_SOURCE MATERIAL_.

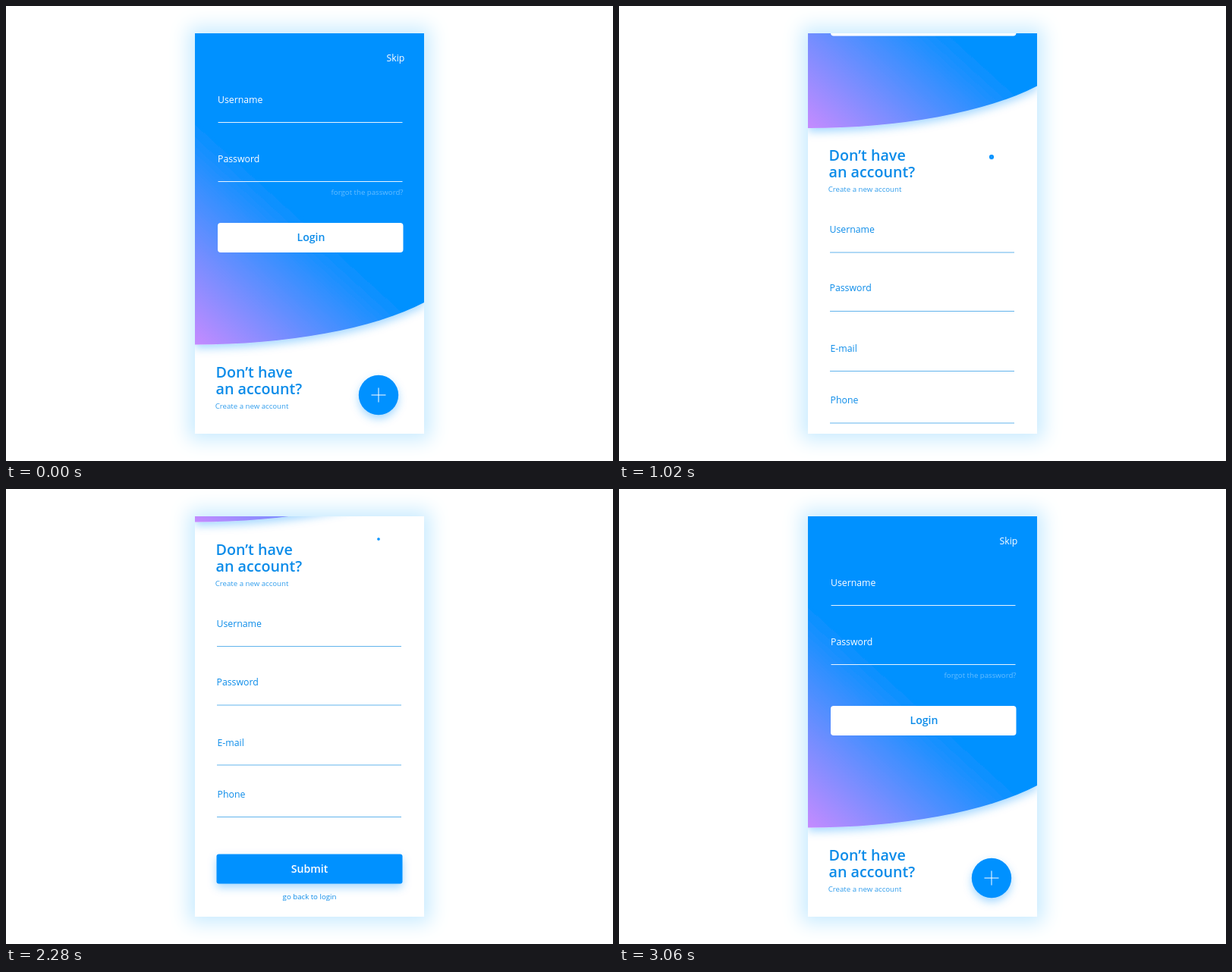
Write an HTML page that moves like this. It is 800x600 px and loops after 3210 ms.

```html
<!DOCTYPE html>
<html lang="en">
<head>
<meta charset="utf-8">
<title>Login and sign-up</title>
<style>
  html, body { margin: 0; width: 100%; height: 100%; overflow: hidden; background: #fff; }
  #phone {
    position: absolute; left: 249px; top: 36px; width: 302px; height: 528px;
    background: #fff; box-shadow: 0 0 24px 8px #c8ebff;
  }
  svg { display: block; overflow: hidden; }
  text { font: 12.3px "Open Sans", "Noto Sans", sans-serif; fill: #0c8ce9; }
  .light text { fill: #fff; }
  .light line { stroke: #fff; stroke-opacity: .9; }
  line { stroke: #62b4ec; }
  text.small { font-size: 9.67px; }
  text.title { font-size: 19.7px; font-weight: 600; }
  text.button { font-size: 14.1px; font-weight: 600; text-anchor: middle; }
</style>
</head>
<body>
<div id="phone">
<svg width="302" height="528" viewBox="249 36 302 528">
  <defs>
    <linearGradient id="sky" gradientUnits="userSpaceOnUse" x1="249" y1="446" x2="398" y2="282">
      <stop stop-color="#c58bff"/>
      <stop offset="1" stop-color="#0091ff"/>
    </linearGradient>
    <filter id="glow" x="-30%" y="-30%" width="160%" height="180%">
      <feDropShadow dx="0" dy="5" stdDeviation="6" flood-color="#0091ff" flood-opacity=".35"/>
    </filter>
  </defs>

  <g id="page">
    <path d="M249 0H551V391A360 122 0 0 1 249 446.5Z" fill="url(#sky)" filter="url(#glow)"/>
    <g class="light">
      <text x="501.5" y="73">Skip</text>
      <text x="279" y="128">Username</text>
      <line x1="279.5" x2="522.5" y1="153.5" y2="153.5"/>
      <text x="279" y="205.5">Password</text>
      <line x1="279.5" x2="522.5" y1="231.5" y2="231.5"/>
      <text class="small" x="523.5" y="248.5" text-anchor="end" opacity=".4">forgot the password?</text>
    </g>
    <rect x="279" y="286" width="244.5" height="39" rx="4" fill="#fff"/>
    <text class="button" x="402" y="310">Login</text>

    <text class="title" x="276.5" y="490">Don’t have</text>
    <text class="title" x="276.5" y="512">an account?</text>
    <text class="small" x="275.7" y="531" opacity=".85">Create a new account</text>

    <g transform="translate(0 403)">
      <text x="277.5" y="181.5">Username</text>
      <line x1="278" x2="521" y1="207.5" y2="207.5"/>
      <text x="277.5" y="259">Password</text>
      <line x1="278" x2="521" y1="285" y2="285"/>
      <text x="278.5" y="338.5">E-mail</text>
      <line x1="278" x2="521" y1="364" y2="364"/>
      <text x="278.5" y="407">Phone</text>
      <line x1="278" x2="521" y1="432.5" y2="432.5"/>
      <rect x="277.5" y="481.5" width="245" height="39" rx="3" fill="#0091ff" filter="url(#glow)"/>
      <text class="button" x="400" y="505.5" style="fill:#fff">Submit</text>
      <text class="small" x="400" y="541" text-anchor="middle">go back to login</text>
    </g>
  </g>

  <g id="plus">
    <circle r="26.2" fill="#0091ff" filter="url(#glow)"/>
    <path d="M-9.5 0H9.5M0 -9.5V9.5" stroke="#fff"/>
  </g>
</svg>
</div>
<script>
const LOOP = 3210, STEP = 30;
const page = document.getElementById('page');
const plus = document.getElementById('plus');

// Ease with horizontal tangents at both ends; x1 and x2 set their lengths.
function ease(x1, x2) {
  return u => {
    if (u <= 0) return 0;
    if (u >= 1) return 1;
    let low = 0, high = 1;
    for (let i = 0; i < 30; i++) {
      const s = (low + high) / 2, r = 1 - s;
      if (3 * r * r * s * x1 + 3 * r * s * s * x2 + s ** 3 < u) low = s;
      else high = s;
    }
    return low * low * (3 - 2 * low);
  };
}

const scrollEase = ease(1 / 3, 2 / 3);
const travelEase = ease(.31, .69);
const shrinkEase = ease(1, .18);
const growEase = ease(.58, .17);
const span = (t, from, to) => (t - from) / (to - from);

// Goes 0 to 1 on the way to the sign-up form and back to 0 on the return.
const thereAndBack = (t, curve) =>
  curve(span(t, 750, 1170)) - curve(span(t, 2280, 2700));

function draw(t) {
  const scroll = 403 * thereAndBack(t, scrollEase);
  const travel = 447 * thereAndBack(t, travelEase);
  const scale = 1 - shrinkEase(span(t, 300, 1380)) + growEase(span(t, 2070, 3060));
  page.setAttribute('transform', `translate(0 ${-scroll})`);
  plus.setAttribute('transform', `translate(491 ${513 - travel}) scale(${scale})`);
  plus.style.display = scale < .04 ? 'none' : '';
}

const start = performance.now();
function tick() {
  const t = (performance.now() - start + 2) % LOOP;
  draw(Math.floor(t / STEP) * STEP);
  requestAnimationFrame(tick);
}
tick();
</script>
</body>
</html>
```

_TASK OBJECTIVE_. Copy task for the entries above: every line with the string "size".

_COMPLETED EXERCISE_.
  text.small { font-size: 9.67px; }
  text.title { font-size: 19.7px; font-weight: 600; }
  text.button { font-size: 14.1px; font-weight: 600; text-anchor: middle; }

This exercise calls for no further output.